In Manatee County, No Two Bears are Alike
By: David Ibata
Volunteers have dressed teddy bears to give to Angel Tree children for 20 years in Bradenton, Florida, and The Salvation Army’s Manatee County Corps has things down pat.
More than 100 workers are enlisted, nearly 350 stuffed bears are handed out, and directions are given to bring back the stuffed animals, clothed, in time for the party for Angel Tree families and the distribution of the bears and other gifts in December.
Yet last Christmas, something unexpected happened. The corps found itself with 25 unclaimed bears. Where to find more volunteers? Members of the women’s club at Golf Lake Estates, a 55-plus community, had an idea.
“The volunteers gathered the extra clothing and extended the joy by taking the extra bears and outfits to a nearby assisted living facility” for seniors, said Kelly French, corps director of community relations and development. “The bears were placed on tables with dolls’ clothing, and residents could select which bears and outfits they wanted to use.”
To everyone’s surprise, French said, “the assisted living residents loved holding and hugging the bears. They received so much joy in their afternoon of dressing and hugging bears that the Golf Lakes volunteers are making this an annual event.”
Jennifer Underwood, an HR generalist/program assistant who runs the teddy bear program, said the corps gets undressed bears every fall and distributes them to women’s clubs, a lung center in Bradenton, a local church and individuals.
The Golf Lakes women take the most – 125 bears, including 24 for the assisted living center – while an energetic retiree, Bobbie Miller, takes 60. Participants are free to use off-the-shelf dolls’ clothes, but some, like Miller, prefer sewing their outfits.
“She has a photo album of all the bears she’s dressed through the years,” Underwood said. “When she was 6 or 7, she had a dream of becoming a fashion designer. That didn’t happen. But when she got older, she went to a neighbor who was sewing clothes for bears for The Salvation Army. She said, I can do that! So her dream of becoming a fashion designer came true.”
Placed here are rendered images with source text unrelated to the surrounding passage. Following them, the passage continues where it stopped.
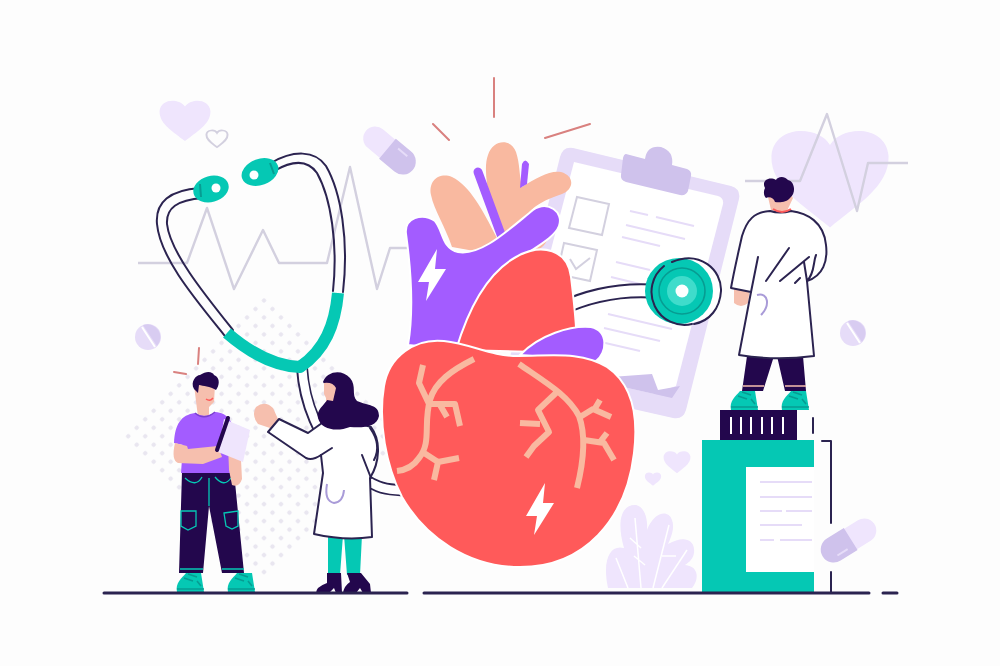
<!DOCTYPE html>
<html lang="en">
<head>
<meta charset="utf-8">
<title>Cardiology illustration</title>
<style>
:root{--paper:#fdfdfd;--white:#fff;--ink:#2b2350;--navy:#23074d;--red:#ff5a5a;--vein:#f9b9a0;--skin:#f6bfae;--violet:#a35cff;--teal:#05c8b4;--teal-deep:#079c92;--mist:#efe5fd;--lilac:#e6dcf8;--mauve:#cfc2ec;--grey:#d3d0df;--spark:#d9817f}
html,body{margin:0;height:100%;overflow:hidden;background:var(--paper)}
svg{display:block;width:1000px;height:666px}
.line{fill:none;stroke:var(--ink);stroke-width:2;stroke-linecap:round;stroke-linejoin:round}
.coat{fill:var(--white);stroke:var(--ink);stroke-width:2;stroke-linejoin:round;stroke-linecap:round}
.pulse{fill:none;stroke:var(--grey);stroke-width:2.4;stroke-linejoin:round}
.vessel{fill:none;stroke:var(--vein);stroke-width:6;stroke-linejoin:round}
.spark{fill:none;stroke:var(--spark);stroke-width:2;stroke-linecap:round}
.tube-edge{fill:none;stroke:var(--ink);stroke-width:12}
.tube-core{fill:none;stroke:var(--white);stroke-width:8.4}
.rule{fill:none;stroke:var(--lilac);stroke-width:2}
.navy{fill:var(--navy)}.teal{fill:var(--teal)}.skin{fill:var(--skin)}.violet{fill:var(--violet)}.red{fill:var(--red)}.white{fill:var(--white)}.mist{fill:var(--mist)}.lilac{fill:var(--lilac)}.mauve{fill:var(--mauve)}
.seam{fill:none;stroke:var(--teal);stroke-width:1.3}
.ground{stroke:var(--ink);stroke-width:3;stroke-linecap:round}
</style>
</head>
<body>
<svg viewBox="0 0 1000 666" role="img" aria-label="Doctors and a patient around a large heart with a stethoscope">
<defs>
<pattern id="dots" width="12" height="12" patternUnits="userSpaceOnUse" patternTransform="translate(264 292) rotate(45)"><circle cx="6" cy="6" r="2.2" fill="#e9e6f0"/></pattern>
<path id="heart" d="M0 10C-9-8-46-9-48 20C-49 48-20 66 0 85C20 66 49 48 48 20C46-9 9-8 0 10Z"/>
<path id="bolt" d="M5-27L-14 6H-3L-6 25L14-7H3Z"/>
<g id="capsule"><rect x="-30" y="-12" width="60" height="24" rx="12" class="mist"/><path d="M-2-13H18A13 13 0 0 1 18 13H-2Z" class="mauve"/><path d="M6-7H18" stroke="var(--lilac)" stroke-width="2"/></g>
<g id="tablet"><circle r="13" class="lilac"/><path d="M-5-12A13 13 0 0 1 9 9Z" class="mauve" opacity=".6"/><path d="M-6-10L7 10" stroke="#fff" stroke-width="2"/></g>
<g id="shoe"><path d="M-14 17C-16 8-9 3-5-2H10L13 17Z" class="teal"/><path d="M-14 14H13M-7 3L2 6M-3-1L6 2M6 6L10 11" fill="none" stroke="var(--teal-deep)" stroke-width="1.6"/></g>
<clipPath id="label-clip"><rect x="702" y="440" width="112" height="153"/></clipPath>
</defs>
<rect width="1000" height="666" fill="var(--paper)"/>

<g id="backdrop">
<path d="M264 290L408 434L264 580L119 436Z" fill="url(#dots)"/>
<use href="#heart" transform="translate(185 102) scale(.53 .46)" class="mist"/>
<use href="#heart" transform="translate(217 131) scale(.22 .19)" fill="none" stroke="var(--grey)" stroke-width="9"/>
<use href="#heart" transform="translate(830 134) scale(1.22 1.1)" class="mist"/>
<use href="#heart" transform="translate(677 452) scale(.28 .25)" class="mist"/>
<use href="#heart" transform="translate(653 473) scale(.17 .15)" class="mist"/>
<path class="pulse" d="M138 263H187L207 208L234 289L263 230L279 263H327L350 167L377 289L390 248H410"/>
<path class="pulse" d="M745 181H800L827 114L857 211L868 163H908"/>
<use href="#capsule" transform="translate(389 150) rotate(40)"/>
<use href="#capsule" transform="translate(849 540) rotate(148)"/>
<use href="#tablet" x="148" y="337"/>
<use href="#tablet" x="853" y="333"/>
<g id="plant">
<path class="mist" d="M608 588C602 560 610 544 624 548C616 520 622 504 636 505C645 507 648 520 647 530C654 512 668 509 672 520C675 528 671 538 668 544C682 536 693 538 694 549C695 557 690 562 685 565C698 566 700 578 692 588Z"/>
<path d="M635 518L641 588M669 525L653 588M687 550L662 588M616 558L628 588M641 548L630 538M645 565L634 556M662 556L676 556" fill="none" stroke="#fff" stroke-width="1.5"/>
</g>
</g>

<g id="clipboard">
<path class="lilac" d="M573 148L731 186Q741 189 739 199L686 410Q683 420 673 418L514 382Q504 379 507 369L560 157Q563 146 573 148Z"/>
<path class="white" d="M574 162L718 196Q724 198 723 204L676 386L655 394L521 364Z"/>
<path class="mauve" d="M611 377L652 374L658 390L680 386L672 398L610 384Z"/>
<path class="mauve" d="M626 154L645 159Q647 145 661 147Q674 151 672 165L687 169Q692 171 691 176L688 191Q686 196 680 195L626 182Q620 180 621 175L623 158Q624 154 626 154Z"/>
<path d="M577 197L609 204L602 235L569 228ZM564 243L597 250L590 281L557 274ZM570 259L576 269L590 258" fill="none" stroke="var(--grey)" stroke-width="2"/>
<path class="rule" d="M630 211L648 215M656 217L694 226M626 225L685 239M622 237L660 246M616 262L650 270M611 277L640 284M608 314L672 329M604 328L660 341M601 342L640 351"/>
</g>

<g id="stethoscope">
<g class="line">
<path d="M200 188C170 190 155 202 157 224C160 258 196 300 225 336M203 198C177 200 166 208 167 224C170 252 205 295 233 330"/>
<path d="M271 163C293 150 315 150 326 166C341 192 349 240 343 292M274 171C293 160 308 160 317 173C331 198 338 244 333 291"/>
</g>
<g id="yoke-tube"><path class="tube-edge" d="M302 368C304 400 317 440 350 468S392 487 406 491"/><path class="tube-core" d="M302 366C304 400 317 440 350 468S392 487 408 492"/></g>
<path d="M227 333C249 352 275 366 300 367C325 350 335 325 338 293" fill="none" stroke="var(--teal)" stroke-width="12" stroke-linejoin="round"/>
<g id="earpieces">
<ellipse class="teal" cx="211" cy="189" rx="18" ry="13" transform="rotate(-15 211 189)"/><circle class="white" cx="216" cy="188" r="4.5"/>
<ellipse class="teal" cx="260" cy="172" rx="19" ry="13" transform="rotate(-20 260 172)"/><circle class="white" cx="254" cy="175" r="4.5"/>
<path d="M200 184L201 197M270 163L274 174" stroke="var(--teal-deep)" stroke-width="2"/>
</g>
<path class="tube-edge" d="M560 309C585 297 615 289 652 291" style="stroke-width:15"/><path class="tube-core" d="M558 310C585 297 615 289 652 291" style="stroke-width:11"/>
<g id="chestpiece">
<circle cx="689" cy="291" r="32" class="white"/>
<ellipse cx="679" cy="291" rx="34" ry="33" class="teal"/>
<circle cx="682" cy="291" r="23" fill="none" stroke="var(--teal-deep)" stroke-width="1.6"/>
<circle cx="682" cy="291" r="15" fill="#3fdccb"/><circle cx="682" cy="291" r="6.5" class="white"/>
<path class="line" d="M664 266A33 33 0 0 0 692 324M672 262C700 250 722 270 721 291C720 308 710 321 694 324" stroke-width="1.6"/>
</g>
</g>

<g id="big-heart">
<path class="spark" d="M494 78V117M433 124L449 140M545 138L590 124"/>
<path d="M538 250C550 243 551 230 546 220L520 245Z" fill="var(--vein)"/>
<g fill="var(--vein)">
<path d="M431 195C428 180 440 172 452 177C470 186 482 209 497 238L480 252L452 247C445 226 434 210 431 195Z"/>
<path d="M499 236C490 206 482 170 488 155C493 139 511 138 516 152C520 164 519 174 522 187C536 178 550 170 561 172C575 176 574 189 562 194C543 201 530 206 524 222Z"/>
</g>
<path d="M478 172L503 240" stroke="var(--violet)" stroke-width="9" stroke-linecap="round"/>
<path d="M520 188L522 164Q525 157 529 164L527 184Z" class="violet"/>
<path class="violet" stroke="#fff" stroke-width="2" d="M408 345C414 310 411 270 406 234C404 218 422 212 435 221C443 230 442 249 458 252C481 256 507 231 533 210C548 200 564 212 559 226C553 242 520 253 501 275C480 300 465 323 458 350Z"/>
<path class="red" stroke="#fff" stroke-width="2" d="M456 350C468 310 487 273 516 257C542 242 568 250 571 277C574 302 577 325 577 353Z"/>
<path class="violet" stroke="#fff" stroke-width="2" d="M520 355C539 335 571 325 591 327C609 331 607 353 596 361Z"/>
<path class="red" stroke="#fff" stroke-width="2" d="M384 386C389 356 415 338 444 341C472 344 490 356 518 356C552 356 581 351 607 367C635 386 638 420 634 453C626 520 584 567 520 567C468 567 425 537 402 497C386 466 378 422 384 386Z"/>
<g id="coronary-vessels" class="vessel">
<path d="M474 359C452 370 435 382 430 400C423 424 432 442 419 458C413 467 406 470 397 471M429 404L419 383L423 365M428 404H455L460 426M440 405L447 417M421 451L438 462L459 458M438 462L434 480"/>
<path d="M519 364C545 382 568 395 579 416C587 438 583 464 577 488M557 392L538 410L549 432L534 446L526 457M540 424L520 423M580 417L593 409L611 417M594 410L600 400M584 440L604 443L614 460M600 442L607 433"/>
</g>
<use href="#bolt" x="432" y="276" class="white"/>
<use href="#bolt" x="540" y="510" class="white"/>
</g>

<g id="pill-bottle">
<path class="line" d="M813 418V433M822 441H831V523M831 572V592"/>
<rect x="720" y="410" width="77" height="31" class="navy"/>
<path d="M731 417V434M741 417V434M751 417V434M762 417V434M772 417V434M783 417V434" stroke="#fff" stroke-width="2"/>
<g clip-path="url(#label-clip)"><rect x="702" y="440" width="112" height="153" class="teal"/><rect x="746" y="467" width="70" height="105" class="white"/></g>
<path class="rule" d="M760 482H812M760 497H812M760 511H782M786 511H812M760 525H802M760 540H774M780 540H812"/>
</g>

<g id="doctor-on-bottle">
<use href="#shoe" x="745" y="393"/><use href="#shoe" x="796" y="393"/>
<path class="navy" d="M747 356H774L763 391H742ZM777 356H803L806 391H785Z"/>
<path class="seam" d="M743 386H764M785 386H806" style="stroke:var(--skin)"/>
<path class="skin" d="M768 197L771 210L786 213L793 198L785 186H768Z"/>
<path class="navy" d="M766 198C769 196 774 198 775 202C780 203 787 202 790 198C797 192 794 181 788 180C784 175 777 177 776 180C769 176 761 181 765 188C763 192 764 196 766 198Z"/>
<path class="skin" d="M734 287H750L748 303Q741 309 734 303Z"/>
<path class="coat" d="M770 211C754 212 747 220 742 236C738 254 734 271 731 288L751 292L739 355Q775 361 814 356L807 281C823 276 828 261 826 245C824 222 807 213 791 211Q780 214 770 211Z"/>
<path d="M773 209Q782 215 791 209" fill="none" stroke="var(--red)" stroke-width="2"/>
<path class="line" d="M751 292L758 257M807 281L804 262M766 281L789 248M780 281L809 257M795 283L800 278M807 281C815 273 813 262 816 255"/>
<path d="M757 295C769 292 770 306 761 315" fill="none" stroke="#a99bd8" stroke-width="2"/>
</g>

<g id="patient">
<path class="spark" d="M199 348L198 364M174 372L186 374"/>
<use href="#shoe" x="191" y="575"/><use href="#shoe" x="242" y="575"/>
<path class="navy" d="M182 472H234L244 573H222L209 506L203 573H179Z"/>
<path class="seam" d="M180 569H203M222 569H244M185 478Q196 488 202 477M231 478Q224 488 215 477M209 478V506M181 511H196V526L188 530L181 526ZM224 513L238 511V526L232 529L226 526Z"/>
<path class="skin" d="M194 385H215L214 402L209 407V417H198Z"/>
<path class="navy" d="M194 389C190 382 196 375 200 375C207 370 213 372 214 375C221 378 219 386 216 390C210 386 203 386 199 385L198 393Z"/>
<path d="M206 399Q210 402 213 398" fill="none" stroke="var(--red)" stroke-width="1.5"/>
<path class="violet" d="M195 413Q205 419 215 412C228 413 233 421 236 439L231 473H181L183 445L174 443C175 424 181 415 195 413Z"/>
<path class="skin" d="M175 443L187 446L188 449L218 446L222 457L203 464L178 463Q171 460 175 443ZM228 445L240 441L242 479Q239 488 232 485L229 470Z"/>
<path d="M224 419L250 430L243 462L218 452Z" class="mist"/>
<path d="M228 418L217 450" stroke="var(--navy)" stroke-width="4" stroke-linecap="round"/>
<path d="M195 413Q204 421 215 412" fill="none" stroke="#7b3fd0" stroke-width="1.5"/>
</g>

<g id="doctor-with-patient">
<path class="teal" d="M328 535H343L340 575H328ZM344 535H362L360 575H347Z"/>
<path class="navy" d="M327 573H341L342 593H336L334 588L329 593H316Q316 587 327 583ZM347 573H361L370 584L371 593H363L360 588L356 593H343Q344 586 350 582Z"/>
<path class="skin" d="M273 429L258 424Q251 415 256 407Q265 400 273 408L278 419ZM326 386H340V425L326 420Z"/>
<path class="coat" d="M322 423L308 433L279 419L268 432L306 458Q312 461 321 455L323 473L314 534Q345 541 372 537L370 478C380 462 381 440 371 427Q345 418 322 423Z"/>
<path class="line" d="M321 455L332 448M371 478L362 455M370 428Q382 445 374 460"/>
<path d="M327 484Q324 501 334 503Q343 502 344 490" fill="none" stroke="#a99bd8" stroke-width="2"/>
<path class="navy" d="M323 382C327 371 342 369 350 378C357 386 351 395 357 401C368 406 379 404 379 416C377 427 364 428 350 427C337 432 321 430 318 418C316 407 329 404 330 392Z"/>
<path class="skin" d="M324 383Q333 382 336 388L333 401L327 400L324 394Z"/>
</g>

<g class="ground"><path d="M104 593H407M424 593H869M883 593H897"/></g>
</svg>
</body>
</html>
About 1,000 children participated in the Angel Tree holiday tea party Dec. 7 (a separate event, for the Adopt-a-Family program, took place the next day for another 1,000 kids), and 344 bears were given to youngsters ages 3, 4 and 5.
No two bears are alike when they come back. “Each bear takes on a personality of its own,” Underwood said, “and each child has his or her own personality, so the bears match up well with the children.”